- **Brief**
Look through the entries below for the string "value", and copy each line where it is found.

[Saved entries]
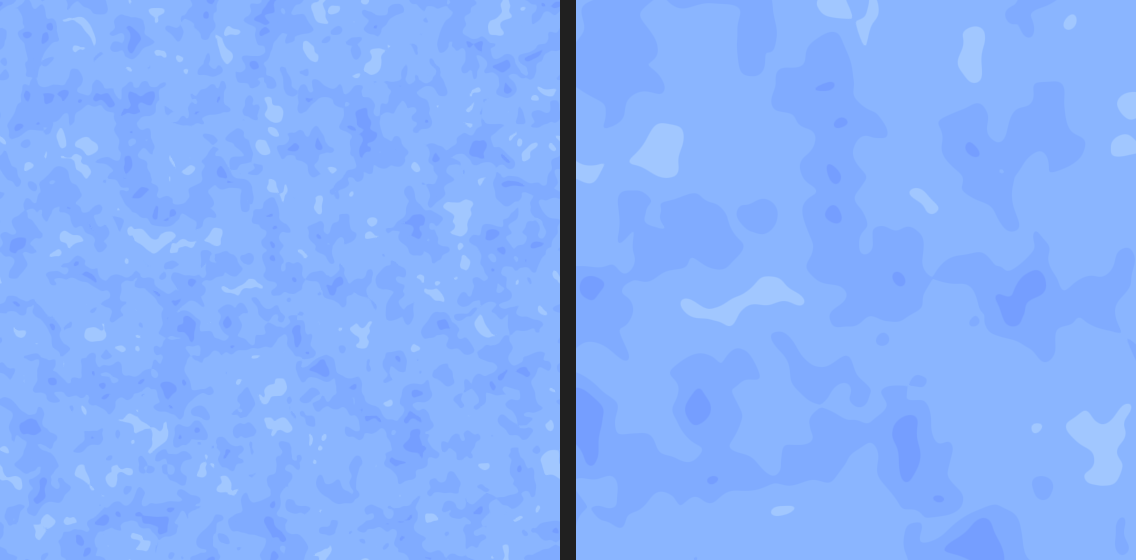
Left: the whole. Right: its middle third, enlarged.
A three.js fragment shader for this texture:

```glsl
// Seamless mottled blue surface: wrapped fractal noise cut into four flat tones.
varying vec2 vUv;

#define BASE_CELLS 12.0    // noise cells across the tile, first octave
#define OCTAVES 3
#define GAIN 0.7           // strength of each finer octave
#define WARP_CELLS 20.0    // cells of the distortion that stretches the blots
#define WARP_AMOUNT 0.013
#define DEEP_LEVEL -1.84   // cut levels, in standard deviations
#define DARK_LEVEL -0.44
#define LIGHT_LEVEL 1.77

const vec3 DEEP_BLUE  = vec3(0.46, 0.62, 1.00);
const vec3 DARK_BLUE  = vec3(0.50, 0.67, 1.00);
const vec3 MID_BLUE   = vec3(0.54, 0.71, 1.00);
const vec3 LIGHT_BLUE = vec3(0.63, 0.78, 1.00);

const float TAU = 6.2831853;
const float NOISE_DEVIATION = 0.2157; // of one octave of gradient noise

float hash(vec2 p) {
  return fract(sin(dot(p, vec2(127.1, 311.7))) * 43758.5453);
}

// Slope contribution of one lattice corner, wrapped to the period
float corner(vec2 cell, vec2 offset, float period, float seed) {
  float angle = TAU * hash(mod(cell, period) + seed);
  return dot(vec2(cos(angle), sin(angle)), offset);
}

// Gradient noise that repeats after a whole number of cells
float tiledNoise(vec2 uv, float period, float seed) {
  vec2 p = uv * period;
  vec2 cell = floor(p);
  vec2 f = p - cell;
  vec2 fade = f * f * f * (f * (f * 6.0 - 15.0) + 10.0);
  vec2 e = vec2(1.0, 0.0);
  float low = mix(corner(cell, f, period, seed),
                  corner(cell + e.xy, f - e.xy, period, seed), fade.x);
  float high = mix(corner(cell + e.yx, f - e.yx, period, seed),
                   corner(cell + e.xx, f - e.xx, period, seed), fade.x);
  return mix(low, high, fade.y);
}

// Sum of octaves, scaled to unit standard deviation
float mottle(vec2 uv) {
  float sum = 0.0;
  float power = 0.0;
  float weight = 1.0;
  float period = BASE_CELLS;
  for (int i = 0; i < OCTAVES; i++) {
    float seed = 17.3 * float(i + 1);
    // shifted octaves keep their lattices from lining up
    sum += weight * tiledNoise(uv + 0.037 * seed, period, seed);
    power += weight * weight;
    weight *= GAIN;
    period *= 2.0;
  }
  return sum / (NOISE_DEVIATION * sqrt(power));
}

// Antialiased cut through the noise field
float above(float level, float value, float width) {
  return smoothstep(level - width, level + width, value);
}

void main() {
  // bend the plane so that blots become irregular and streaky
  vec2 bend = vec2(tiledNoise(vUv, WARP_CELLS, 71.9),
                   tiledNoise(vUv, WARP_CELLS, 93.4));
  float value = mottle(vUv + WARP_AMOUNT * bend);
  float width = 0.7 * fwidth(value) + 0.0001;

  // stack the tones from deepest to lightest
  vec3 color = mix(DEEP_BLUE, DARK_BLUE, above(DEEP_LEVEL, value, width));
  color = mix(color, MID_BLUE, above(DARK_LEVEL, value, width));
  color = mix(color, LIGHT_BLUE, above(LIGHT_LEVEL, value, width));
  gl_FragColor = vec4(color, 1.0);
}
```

- **Answer section**
float above(float level, float value, float width) {
  return smoothstep(level - width, level + width, value);
  float value = mottle(vUv + WARP_AMOUNT * bend);
  float width = 0.7 * fwidth(value) + 0.0001;
  vec3 color = mix(DEEP_BLUE, DARK_BLUE, above(DEEP_LEVEL, value, width));
  color = mix(color, MID_BLUE, above(DARK_LEVEL, value, width));
  color = mix(color, LIGHT_BLUE, above(LIGHT_LEVEL, value, width));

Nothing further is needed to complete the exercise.